[WORK ITEM]:
Set down a faithful copy of every record, and skip the pictures in it.

[GIVEN INFORMATION]:
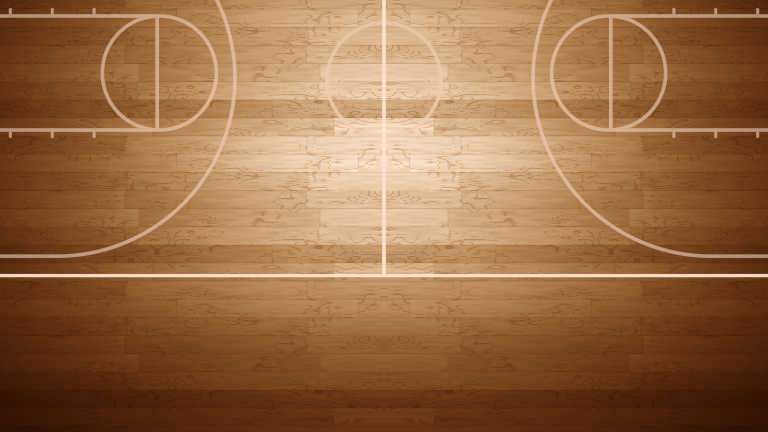
Write a Shadertoy shader that draws this texture.

```glsl
#define PLANK_HEIGHT 0.042
#define PLANK_LENGTH 0.42
#define ROWS_PER_REPEAT 8.0
#define GLOW_HEIGHT 0.31
#define GLOW_TONE 0.93
#define GRAIN_DEPTH 0.11
#define LINE_HALF 0.0042
#define BASELINE 0.638
#define KEY_CENTER vec2(0.52, 0.169)
#define RING_RADIUS 0.132
#define ARC_CENTER vec2(0.757, 0.181)
#define ARC_RADIUS 0.412

float hash(vec2 p) {
    vec3 q = fract(vec3(p.xyx) * 0.1031);
    q += dot(q, q.yzx + 33.33);
    return fract((q.x + q.y) * q.z);
}

float noise(vec2 p) {
    vec2 cell = floor(p), f = fract(p);
    f = f * f * (3.0 - 2.0 * f);
    return mix(mix(hash(cell), hash(cell + vec2(1, 0)), f.x),
               mix(hash(cell + vec2(0, 1)), hash(cell + vec2(1, 1)), f.x), f.y);
}

float box(vec2 p, vec2 center, vec2 halfSize) {
    vec2 d = abs(p - center) - halfSize;
    return length(max(d, 0.0)) + min(max(d.x, d.y), 0.0);
}

float fill(float d, float pixel) {
    return 1.0 - smoothstep(-0.7 * pixel, 0.7 * pixel, d);
}

float ring(vec2 p, vec2 center, float radius) {
    return abs(length(p - center) - radius) - LINE_HALF;
}

// Relative brightness of the boards, mirrored about the center
float woodGrain(vec2 p, float pixel) {
    float y = p.y / PLANK_HEIGHT + 0.5;
    float row = mod(floor(y), ROWS_PER_REPEAT);
    float across = fract(y);
    float x = p.x / PLANK_LENGTH + hash(vec2(row, 7.0));
    float along = fract(x);
    vec2 plank = vec2(floor(x), row);
    vec2 seed = 40.0 * vec2(hash(plank + 3.0), hash(plank + 19.0));

    // Board tone, with one dark row in each repeat
    float tone = 1.0 + 0.10 * (hash(plank + 11.0) - 0.5);
    tone -= 0.09 * (1.0 - step(0.5, abs(row - 6.0)));

    // Long contour rings and fine fibres
    float height = noise(vec2(p.x * 9.0, across * 1.8) + seed);
    height += 0.25 * noise(vec2(p.x * 35.0, across * 5.0) + seed);
    float contour = abs(fract(height * 6.0) - 0.5) * 2.0;
    float vein = smoothstep(0.65, 1.0, contour);
    float patchy = smoothstep(0.3, 0.8, noise(vec2(p.x * 14.0, across * 2.0) + seed.yx));
    float fibre = noise(vec2(p.x * 28.0, across * 9.0) + seed) - 0.5;
    tone -= GRAIN_DEPTH * vein * patchy;
    tone += GRAIN_DEPTH * 0.6 * fibre;

    // Seams between boards
    float rowSeam = min(across, 1.0 - across) * PLANK_HEIGHT;
    float endSeam = min(along, 1.0 - along) * PLANK_LENGTH;
    tone -= 0.07 * fill(rowSeam - 0.001, pixel);
    tone -= 0.06 * fill(endSeam - 0.001, pixel);
    return tone;
}

// Soft spotlight, falling off faster in front of the baseline
float spotlight(vec2 p, float pixel) {
    float dy = p.y - GLOW_HEIGHT;
    float front = smoothstep(-pixel, pixel, p.y - BASELINE);
    float fallX = mix(1.06, 0.85, front);
    float fallY = mix(dy < 0.0 ? 1.7 : 1.1, 1.9, front);
    return GLOW_TONE * exp(-fallX * p.x * p.x - fallY * dy * dy);
}

// Court markings for one half: x is soft paint, y is bright paint
vec2 markings(vec2 p, float pixel) {
    float d = ring(p, vec2(0.0, 0.185), RING_RADIUS);
    d = min(d, ring(p, KEY_CENTER, RING_RADIUS));

    // Key sides, free-throw line and lane ticks
    vec2 key = vec2(p.x, abs(p.y - KEY_CENTER.y));
    d = min(d, box(key, vec2(1.525, RING_RADIUS), vec2(1.0, LINE_HALF)));
    d = min(d, box(key, vec2(0.525, 0.0), vec2(LINE_HALF, RING_RADIUS)));
    for (int i = 0; i < 3; i++) {
        float tickX = 0.671 + 0.097 * float(i);
        d = min(d, box(key, vec2(tickX, RING_RADIUS + 0.009), vec2(0.0035, 0.009)));
    }

    // Outer arc and its straight run to the side
    float arc = p.x > ARC_CENTER.x ? abs(p.y - ARC_CENTER.y - ARC_RADIUS) - LINE_HALF
                                   : ring(p, ARC_CENTER, ARC_RADIUS);
    d = min(d, arc);

    float bright = box(p, vec2(0.0, BASELINE * 0.5), vec2(LINE_HALF, BASELINE * 0.5));
    bright = min(bright, abs(p.y - BASELINE) - 0.0038);
    return vec2(fill(d, pixel), fill(bright, pixel));
}

void mainImage(out vec4 fragColor, in vec2 fragCoord) {
    float pixel = 1.0 / iResolution.y;
    vec2 p = vec2(abs(fragCoord.x - 0.5 * iResolution.x), iResolution.y - fragCoord.y) * pixel;

    float light = spotlight(p, pixel);
    float tone = clamp(light * woodGrain(p, pixel), 0.0, 1.0);
    vec3 color = vec3(1.0, 0.91, 0.83) * pow(vec3(tone), vec3(1.0, 1.6, 2.6));

    vec2 paint = markings(p, pixel);
    vec3 softPaint = vec3(1.0, 0.84, 0.73) * (0.68 + 0.3 * light);
    color = mix(color, softPaint, 0.78 * paint.x);
    color = mix(color, vec3(1.0, 0.89, 0.81), 0.95 * paint.y);
    fragColor = vec4(color, 1.0);
}
```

[OUTPUT OF THE EXERCISE]:
Write a Shadertoy shader that draws this texture.

```glsl
#define PLANK_HEIGHT 0.042
#define PLANK_LENGTH 0.42
#define ROWS_PER_REPEAT 8.0
#define GLOW_HEIGHT 0.31
#define GLOW_TONE 0.93
#define GRAIN_DEPTH 0.11
#define LINE_HALF 0.0042
#define BASELINE 0.638
#define KEY_CENTER vec2(0.52, 0.169)
#define RING_RADIUS 0.132
#define ARC_CENTER vec2(0.757, 0.181)
#define ARC_RADIUS 0.412

float hash(vec2 p) {
    vec3 q = fract(vec3(p.xyx) * 0.1031);
    q += dot(q, q.yzx + 33.33);
    return fract((q.x + q.y) * q.z);
}

float noise(vec2 p) {
    vec2 cell = floor(p), f = fract(p);
    f = f * f * (3.0 - 2.0 * f);
    return mix(mix(hash(cell), hash(cell + vec2(1, 0)), f.x),
               mix(hash(cell + vec2(0, 1)), hash(cell + vec2(1, 1)), f.x), f.y);
}

float box(vec2 p, vec2 center, vec2 halfSize) {
    vec2 d = abs(p - center) - halfSize;
    return length(max(d, 0.0)) + min(max(d.x, d.y), 0.0);
}

float fill(float d, float pixel) {
    return 1.0 - smoothstep(-0.7 * pixel, 0.7 * pixel, d);
}

float ring(vec2 p, vec2 center, float radius) {
    return abs(length(p - center) - radius) - LINE_HALF;
}

// Relative brightness of the boards, mirrored about the center
float woodGrain(vec2 p, float pixel) {
    float y = p.y / PLANK_HEIGHT + 0.5;
    float row = mod(floor(y), ROWS_PER_REPEAT);
    float across = fract(y);
    float x = p.x / PLANK_LENGTH + hash(vec2(row, 7.0));
    float along = fract(x);
    vec2 plank = vec2(floor(x), row);
    vec2 seed = 40.0 * vec2(hash(plank + 3.0), hash(plank + 19.0));

    // Board tone, with one dark row in each repeat
    float tone = 1.0 + 0.10 * (hash(plank + 11.0) - 0.5);
    tone -= 0.09 * (1.0 - step(0.5, abs(row - 6.0)));

    // Long contour rings and fine fibres
    float height = noise(vec2(p.x * 9.0, across * 1.8) + seed);
    height += 0.25 * noise(vec2(p.x * 35.0, across * 5.0) + seed);
    float contour = abs(fract(height * 6.0) - 0.5) * 2.0;
    float vein = smoothstep(0.65, 1.0, contour);
    float patchy = smoothstep(0.3, 0.8, noise(vec2(p.x * 14.0, across * 2.0) + seed.yx));
    float fibre = noise(vec2(p.x * 28.0, across * 9.0) + seed) - 0.5;
    tone -= GRAIN_DEPTH * vein * patchy;
    tone += GRAIN_DEPTH * 0.6 * fibre;

    // Seams between boards
    float rowSeam = min(across, 1.0 - across) * PLANK_HEIGHT;
    float endSeam = min(along, 1.0 - along) * PLANK_LENGTH;
    tone -= 0.07 * fill(rowSeam - 0.001, pixel);
    tone -= 0.06 * fill(endSeam - 0.001, pixel);
    return tone;
}

// Soft spotlight, falling off faster in front of the baseline
float spotlight(vec2 p, float pixel) {
    float dy = p.y - GLOW_HEIGHT;
    float front = smoothstep(-pixel, pixel, p.y - BASELINE);
    float fallX = mix(1.06, 0.85, front);
    float fallY = mix(dy < 0.0 ? 1.7 : 1.1, 1.9, front);
    return GLOW_TONE * exp(-fallX * p.x * p.x - fallY * dy * dy);
}

// Court markings for one half: x is soft paint, y is bright paint
vec2 markings(vec2 p, float pixel) {
    float d = ring(p, vec2(0.0, 0.185), RING_RADIUS);
    d = min(d, ring(p, KEY_CENTER, RING_RADIUS));

    // Key sides, free-throw line and lane ticks
    vec2 key = vec2(p.x, abs(p.y - KEY_CENTER.y));
    d = min(d, box(key, vec2(1.525, RING_RADIUS), vec2(1.0, LINE_HALF)));
    d = min(d, box(key, vec2(0.525, 0.0), vec2(LINE_HALF, RING_RADIUS)));
    for (int i = 0; i < 3; i++) {
        float tickX = 0.671 + 0.097 * float(i);
        d = min(d, box(key, vec2(tickX, RING_RADIUS + 0.009), vec2(0.0035, 0.009)));
    }

    // Outer arc and its straight run to the side
    float arc = p.x > ARC_CENTER.x ? abs(p.y - ARC_CENTER.y - ARC_RADIUS) - LINE_HALF
                                   : ring(p, ARC_CENTER, ARC_RADIUS);
    d = min(d, arc);

    float bright = box(p, vec2(0.0, BASELINE * 0.5), vec2(LINE_HALF, BASELINE * 0.5));
    bright = min(bright, abs(p.y - BASELINE) - 0.0038);
    return vec2(fill(d, pixel), fill(bright, pixel));
}

void mainImage(out vec4 fragColor, in vec2 fragCoord) {
    float pixel = 1.0 / iResolution.y;
    vec2 p = vec2(abs(fragCoord.x - 0.5 * iResolution.x), iResolution.y - fragCoord.y) * pixel;

    float light = spotlight(p, pixel);
    float tone = clamp(light * woodGrain(p, pixel), 0.0, 1.0);
    vec3 color = vec3(1.0, 0.91, 0.83) * pow(vec3(tone), vec3(1.0, 1.6, 2.6));

    vec2 paint = markings(p, pixel);
    vec3 softPaint = vec3(1.0, 0.84, 0.73) * (0.68 + 0.3 * light);
    color = mix(color, softPaint, 0.78 * paint.x);
    color = mix(color, vec3(1.0, 0.89, 0.81), 0.95 * paint.y);
    fragColor = vec4(color, 1.0);
}
```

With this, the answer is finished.